Start of TASK MATERIAL
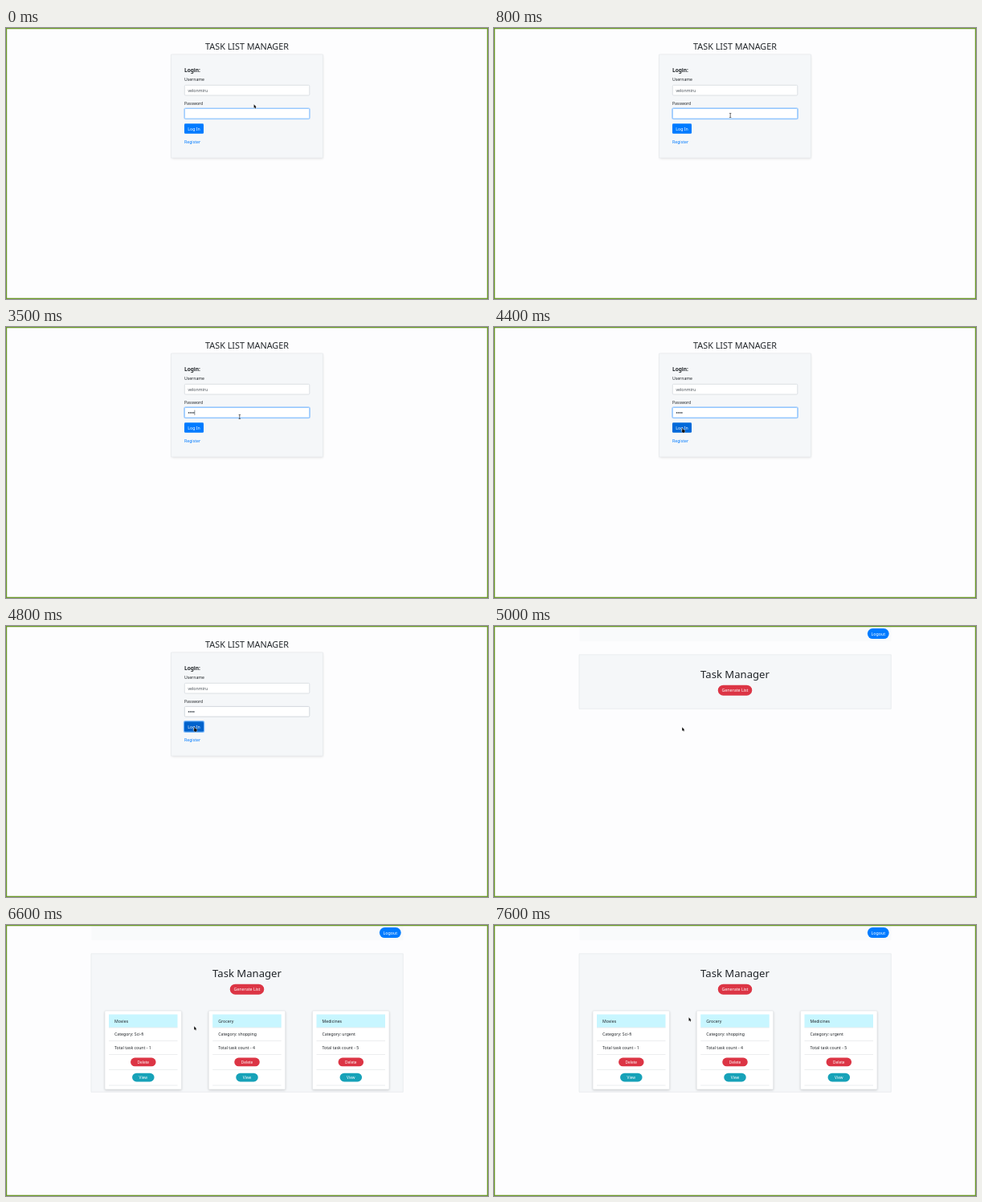
Animation of 600 by 338 pixels, one loop 8 s. Source, as an HTML page with a canvas:

```html
<!DOCTYPE html>
<html lang="en">
<head>
<meta charset="utf-8">
<title>Task list manager</title>
<style>
html, body { margin: 0; width: 100%; height: 100%; overflow: hidden; background: #fdfdfe; }
canvas { display: block; width: 600px; height: 338px; }
</style>
</head>
<body>
<canvas id="stage"></canvas>
<script>
const W = 600, H = 338, LOOP = 8000, TICK = 100;
const FONT = '"Noto Sans", "Open Sans", sans-serif';
const BLUE = '#007bff', RED = '#dc3545', TEAL = '#17a2b8', INK = '#212529';
const canvas = document.getElementById('stage');
const ctx = canvas.getContext('2d');
const dpr = window.devicePixelRatio || 1;
canvas.width = W * dpr;
canvas.height = H * dpr;

function text(str, x, y, size, { color = INK, weight = 400, align = 'left' } = {}) {
  ctx.font = `${weight} ${size}px ${FONT}`;
  ctx.textAlign = align;
  ctx.fillStyle = color;
  ctx.fillText(str, x, y);
}

function box(x, y, w, h, { fill, stroke, radius = 0, shadow = 0, line = 0.7 }) {
  ctx.save();
  ctx.beginPath();
  ctx.roundRect(x, y, w, h, radius);
  if (fill) {
    if (shadow) {
      ctx.shadowColor = `rgba(0,0,0,${shadow})`;
      ctx.shadowBlur = 3 * dpr;
      ctx.shadowOffsetY = dpr;
    }
    ctx.fillStyle = fill;
    ctx.fill();
    ctx.shadowColor = 'transparent';
  }
  if (stroke) {
    ctx.strokeStyle = stroke;
    ctx.lineWidth = line;
    ctx.stroke();
  }
  ctx.restore();
}

function pill(label, cx, cy, w, h, color, size) {
  box(cx - w / 2, cy - h / 2, w, h, { fill: color, radius: h / 2 });
  text(label, cx, cy + size * 0.36, size, { color: '#fff', align: 'center' });
}

function focusGlow(x, y, w, h, alpha) {
  box(x - 0.5, y - 0.5, w + 1, h + 1, { stroke: `rgba(0,123,255,${alpha})`, radius: 1.8, line: 1.4 });
}

function loginPage(t, pointer) {
  text('TASK LIST MANAGER', 300, 27.2, 10.8, { weight: 500, align: 'center' });
  box(205.5, 33, 189, 129, { fill: '#f5f7f9', stroke: '#e6e8eb', shadow: 0.12 });
  text('Login:', 222, 55.4, 6.5, { weight: 600 });
  text('Username', 222, 66.3, 5.15);
  text('Password', 222, 95.7, 5.15);

  box(222.3, 71.3, 155.5, 12.7, { fill: '#fff', stroke: '#ced4da', radius: 1.3 });
  text('velonmiru', 226.4, 79.5, 5.2, { color: '#495057' });

  const submitted = t >= 4600;
  if (!submitted) focusGlow(222.3, 100.4, 155.5, 12.7, t < 500 ? 0.18 : 0.28);
  box(222.3, 100.4, 155.5, 12.7, { fill: '#fff', stroke: submitted ? '#ced4da' : '#80bdff', radius: 1.3, line: 0.9 });

  const typed = [2400, 2600, 2800, 3000].filter(at => t >= at).length;
  ctx.fillStyle = '#495057';
  for (let i = 0; i < typed; i++) {
    ctx.beginPath();
    ctx.arc(227.5 + i * 2.1, 106.9, 0.85, 0, 7);
    ctx.fill();
  }
  const caretOn = [[1500, 1700], [2400, 3100], [3500, 4000]].some(([a, b]) => t >= a && t < b);
  if (caretOn) ctx.fillRect(226.2 + typed * 2.1, 103.6, 0.6, 6.4);

  const hover = pointer.x < 246 && pointer.y > 119;
  if (submitted) focusGlow(222, 119.2, 24, 12.6, 0.5);
  box(222, 119.2, 24, 12.6, { fill: submitted ? '#0062cc' : hover ? '#0069d9' : BLUE, radius: 1.3 });
  text('Log In', 234, 127.5, 5.2, { color: '#fff', align: 'center' });
  text('Register', 222, 143.5, 5.2, { color: BLUE });
}

function card(x, title, category, count) {
  box(x, 107, 95.5, 98, { fill: '#fff', stroke: '#e3e6e8', radius: 1, shadow: 0.2 });
  ctx.fillStyle = '#c8f6ff';
  ctx.fillRect(x + 5, 111.5, 85.5, 16.3);
  ctx.fillStyle = '#dfe2e4';
  for (const y of [127.7, 144.2, 161, 180.3, 199.7]) ctx.fillRect(x + 5, y, 85.5, 0.6);
  text(title, x + 12, 121.9, 5.2);
  text('Category: ' + category, x + 12, 138.2, 5.2);
  text('Total task count - ' + count, x + 12, 154.9, 5.2);
  pill('Delete', x + 47.8, 170.9, 31.5, 10.6, RED, 4.75);
  pill('View', x + 47.8, 190.1, 27.5, 10.6, TEAL, 4.75);
}

function taskPage(t) {
  const listed = t >= 5100;
  ctx.fillStyle = '#f9fafb';
  ctx.fillRect(106.5, 1, 388, 18);
  pill('Logout', 478.3, 9.6, 26.8, 13, BLUE, 5.3);
  box(106, 35.8, 388.3, listed ? 172.5 : 67.5, { fill: '#f5f7f9', stroke: '#e4e8ea' });
  text('Task Manager', 300, 65, 13.1, { weight: 500, align: 'center' });
  pill('Generate List', 300, 80.2, 42.4, 13, RED, 5.3);
  if (listed) {
    card(123, 'Movies', 'Sci-fi', 1);
    card(252.2, 'Grocery', 'shopping', 4);
    card(381.5, 'Medicines', 'urgent', 5);
  }
}

const moves = [
  { start: 500, steps: 7, from: [308.6, 95.3], to: [290.8, 112] },
  { start: 3700, steps: 8, from: [290.8, 112], to: [234.2, 126.3] },
  { start: 7000, steps: 7, from: [234.2, 126.3], to: [242.5, 115.3] },
];

function pointerAt(t) {
  const move = moves.findLast(m => t >= m.start) || moves[0];
  const step = Math.floor((t - move.start) / TICK) + 1;
  const p = Math.min(1, Math.max(0, step / move.steps));
  const ease = t < move.start ? 0 : p * (2 - p);
  const [x, y] = move.from.map((a, i) => a + (move.to[i] - a) * ease);
  return { x, y };
}

function polygon(points) {
  ctx.beginPath();
  points.forEach(([x, y]) => ctx.lineTo(x, y));
  ctx.closePath();
  ctx.lineJoin = 'round';
  ctx.strokeStyle = '#fff';
  ctx.lineWidth = 0.7;
  ctx.stroke();
  ctx.fillStyle = '#111';
  ctx.fill();
}

function drawPointer({ x, y }, onLogin) {
  const inField = onLogin && x > 222 && y > 100.4 && y < 113.1;
  const onButton = onLogin && x < 246 && y > 119;
  ctx.save();
  ctx.translate(x, y);
  if (inField) {
    ctx.fillStyle = '#333';
    ctx.fillRect(-0.3, -2.8, 0.7, 5.6);
    ctx.fillRect(-1.2, -3, 2.5, 0.6);
    ctx.fillRect(-1.2, 2.4, 2.5, 0.6);
  } else if (onButton) {
    polygon([[0, 0], [1, 0], [1.2, 1.8], [3.3, 2.3], [3.5, 4], [2.8, 5.4], [0.6, 5.4], [-1, 3.2], [0, 3.3]]);
  } else {
    polygon([[0, 0], [0, 4.4], [1, 3.6], [1.8, 5.2], [2.6, 4.8], [1.9, 3.3], [3.1, 3.1]]);
  }
  ctx.restore();
}

function render(t) {
  const onLogin = t < 5000;
  const pointer = pointerAt(t);
  ctx.setTransform(dpr, 0, 0, dpr, 0, 0);
  ctx.fillStyle = '#fdfdfe';
  ctx.fillRect(0, 0, W, H);
  if (onLogin) loginPage(t, pointer);
  else taskPage(t);
  drawPointer(pointer, onLogin);
  box(0.6, 0.6, W - 1.2, H - 1.2, { stroke: '#6b9a28', line: 1.2 });
}

let began;
function frame(now) {
  began ??= now;
  render((now - began) % LOOP);
  requestAnimationFrame(frame);
}
render(0);
requestAnimationFrame(frame);
</script>
</body>
</html>
```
End of TASK MATERIAL
## ASSIGNED TASK
List every line above containing the word "align".

## WRITTEN ANSWER
function text(str, x, y, size, { color = INK, weight = 400, align = 'left' } = {}) {
  ctx.textAlign = align;
  text(label, cx, cy + size * 0.36, size, { color: '#fff', align: 'center' });
  text('TASK LIST MANAGER', 300, 27.2, 10.8, { weight: 500, align: 'center' });
  text('Log In', 234, 127.5, 5.2, { color: '#fff', align: 'center' });
  text('Task Manager', 300, 65, 13.1, { weight: 500, align: 'center' });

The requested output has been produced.